Meet Keisha Blanchard (if viewing via computer, scroll over pic for more info)

Weidenbaum Center Human Resource & Payroll Supervisor, under the A&S Cluster

Weidenbaum Center Administrative Coordinator Alana Bame recently met with Benjamin Noble in San Diego. Ben is now an Assistant Professor of Political Science at the University of California-San Diego (UCSD). Ben says he enjoys working with his new colleagues and teaching his students at UCSD. He loves living in San Diego and is excited to explore more sites in the area.

Visit with Benjamin Noble (if viewing via computer, scroll over pic for more info)

Former Weidenbaum Center Graduate Affiliate; Current Assistant Professor of Political Science at UCSD

Upcoming Events

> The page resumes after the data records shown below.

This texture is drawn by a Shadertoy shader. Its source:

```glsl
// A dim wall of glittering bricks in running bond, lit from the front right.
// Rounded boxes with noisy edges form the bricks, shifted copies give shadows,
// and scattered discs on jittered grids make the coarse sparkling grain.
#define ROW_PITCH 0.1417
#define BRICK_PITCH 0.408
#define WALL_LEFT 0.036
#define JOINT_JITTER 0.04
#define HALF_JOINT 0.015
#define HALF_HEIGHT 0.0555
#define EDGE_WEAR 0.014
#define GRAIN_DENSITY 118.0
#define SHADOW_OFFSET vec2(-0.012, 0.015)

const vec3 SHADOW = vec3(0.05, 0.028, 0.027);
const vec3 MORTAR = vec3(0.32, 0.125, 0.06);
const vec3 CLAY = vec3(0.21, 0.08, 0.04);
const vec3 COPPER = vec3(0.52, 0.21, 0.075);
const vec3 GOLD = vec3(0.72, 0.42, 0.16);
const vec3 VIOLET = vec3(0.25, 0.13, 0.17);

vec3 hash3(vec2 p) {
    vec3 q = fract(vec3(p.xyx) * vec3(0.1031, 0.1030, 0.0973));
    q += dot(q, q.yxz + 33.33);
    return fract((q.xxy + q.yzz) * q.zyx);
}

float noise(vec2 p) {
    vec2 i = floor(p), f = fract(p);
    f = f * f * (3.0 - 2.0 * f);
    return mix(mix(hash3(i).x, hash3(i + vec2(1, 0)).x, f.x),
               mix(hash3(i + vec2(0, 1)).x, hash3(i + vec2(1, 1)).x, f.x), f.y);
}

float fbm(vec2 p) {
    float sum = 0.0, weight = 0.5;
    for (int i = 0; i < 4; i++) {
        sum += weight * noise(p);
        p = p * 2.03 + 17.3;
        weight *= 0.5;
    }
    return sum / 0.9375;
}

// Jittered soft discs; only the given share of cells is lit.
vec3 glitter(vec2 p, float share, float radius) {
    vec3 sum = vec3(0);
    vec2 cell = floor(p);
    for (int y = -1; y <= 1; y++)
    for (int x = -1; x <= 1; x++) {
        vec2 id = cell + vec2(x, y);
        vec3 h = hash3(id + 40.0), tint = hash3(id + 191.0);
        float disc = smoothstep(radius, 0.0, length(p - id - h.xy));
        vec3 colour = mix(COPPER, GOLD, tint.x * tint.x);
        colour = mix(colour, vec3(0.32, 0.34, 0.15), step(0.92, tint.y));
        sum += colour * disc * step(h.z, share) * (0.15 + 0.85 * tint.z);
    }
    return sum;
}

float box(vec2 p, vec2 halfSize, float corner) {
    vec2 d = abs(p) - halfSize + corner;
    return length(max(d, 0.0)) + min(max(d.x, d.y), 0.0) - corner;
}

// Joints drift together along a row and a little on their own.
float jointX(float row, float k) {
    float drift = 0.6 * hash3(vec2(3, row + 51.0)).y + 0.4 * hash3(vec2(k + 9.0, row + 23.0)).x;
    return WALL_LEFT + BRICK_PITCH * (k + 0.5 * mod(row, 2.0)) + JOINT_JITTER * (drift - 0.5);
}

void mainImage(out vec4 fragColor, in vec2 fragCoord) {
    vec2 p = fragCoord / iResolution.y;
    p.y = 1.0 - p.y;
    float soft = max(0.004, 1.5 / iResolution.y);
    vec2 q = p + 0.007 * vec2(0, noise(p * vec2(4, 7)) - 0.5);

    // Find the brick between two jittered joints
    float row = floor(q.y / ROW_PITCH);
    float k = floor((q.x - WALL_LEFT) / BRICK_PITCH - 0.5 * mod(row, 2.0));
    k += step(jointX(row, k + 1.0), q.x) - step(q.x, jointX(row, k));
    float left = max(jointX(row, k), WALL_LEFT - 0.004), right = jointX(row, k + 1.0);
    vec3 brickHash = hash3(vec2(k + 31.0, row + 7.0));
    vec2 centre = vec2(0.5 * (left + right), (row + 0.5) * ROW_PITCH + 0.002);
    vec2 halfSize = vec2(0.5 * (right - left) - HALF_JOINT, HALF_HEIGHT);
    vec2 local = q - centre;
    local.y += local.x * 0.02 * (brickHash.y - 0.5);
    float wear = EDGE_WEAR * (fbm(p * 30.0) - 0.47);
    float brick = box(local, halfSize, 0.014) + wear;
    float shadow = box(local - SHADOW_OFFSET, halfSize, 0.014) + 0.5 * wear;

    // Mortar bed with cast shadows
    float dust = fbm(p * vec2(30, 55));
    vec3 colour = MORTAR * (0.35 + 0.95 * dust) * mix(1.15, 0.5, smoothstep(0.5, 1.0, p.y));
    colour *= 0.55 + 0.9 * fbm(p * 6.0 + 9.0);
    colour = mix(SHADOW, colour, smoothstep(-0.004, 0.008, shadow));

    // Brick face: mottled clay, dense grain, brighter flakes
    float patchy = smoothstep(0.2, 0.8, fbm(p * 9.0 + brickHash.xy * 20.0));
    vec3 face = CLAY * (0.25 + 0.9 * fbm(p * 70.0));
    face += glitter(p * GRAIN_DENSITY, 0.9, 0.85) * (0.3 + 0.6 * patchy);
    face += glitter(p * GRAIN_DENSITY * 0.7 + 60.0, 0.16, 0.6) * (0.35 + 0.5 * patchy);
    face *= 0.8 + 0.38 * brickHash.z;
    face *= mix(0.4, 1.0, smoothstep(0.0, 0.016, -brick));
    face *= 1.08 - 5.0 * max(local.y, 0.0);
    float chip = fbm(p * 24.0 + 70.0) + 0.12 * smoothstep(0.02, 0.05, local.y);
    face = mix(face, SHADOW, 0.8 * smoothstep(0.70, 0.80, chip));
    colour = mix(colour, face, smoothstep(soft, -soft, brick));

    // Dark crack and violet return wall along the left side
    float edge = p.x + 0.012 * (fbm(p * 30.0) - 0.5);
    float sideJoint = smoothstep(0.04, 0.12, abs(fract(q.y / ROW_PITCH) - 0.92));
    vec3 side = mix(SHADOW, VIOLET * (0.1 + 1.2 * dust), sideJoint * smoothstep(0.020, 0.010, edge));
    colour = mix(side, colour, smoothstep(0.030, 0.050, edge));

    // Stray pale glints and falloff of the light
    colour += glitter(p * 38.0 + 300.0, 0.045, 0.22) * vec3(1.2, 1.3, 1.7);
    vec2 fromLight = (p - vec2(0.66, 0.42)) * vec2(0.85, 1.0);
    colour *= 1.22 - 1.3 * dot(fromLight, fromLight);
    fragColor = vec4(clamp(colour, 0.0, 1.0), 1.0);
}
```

Spring 2024 events include a talk and conversation on economic and monetary policy by Governor of the Federal Reserve Board Adriana D. Kugler, a conversation with emmy-award-winning journalism professor at New York University Hilke Schellmann on holding artificial intelligence accountable, and a conversation with Dr. Mark S. Wrighton, the James & Mary Wertsch Distinguished University Professor and Chancellor Emeritus of Washington University in St. Louis.

Listing of our Spring 2024 Upcoming Events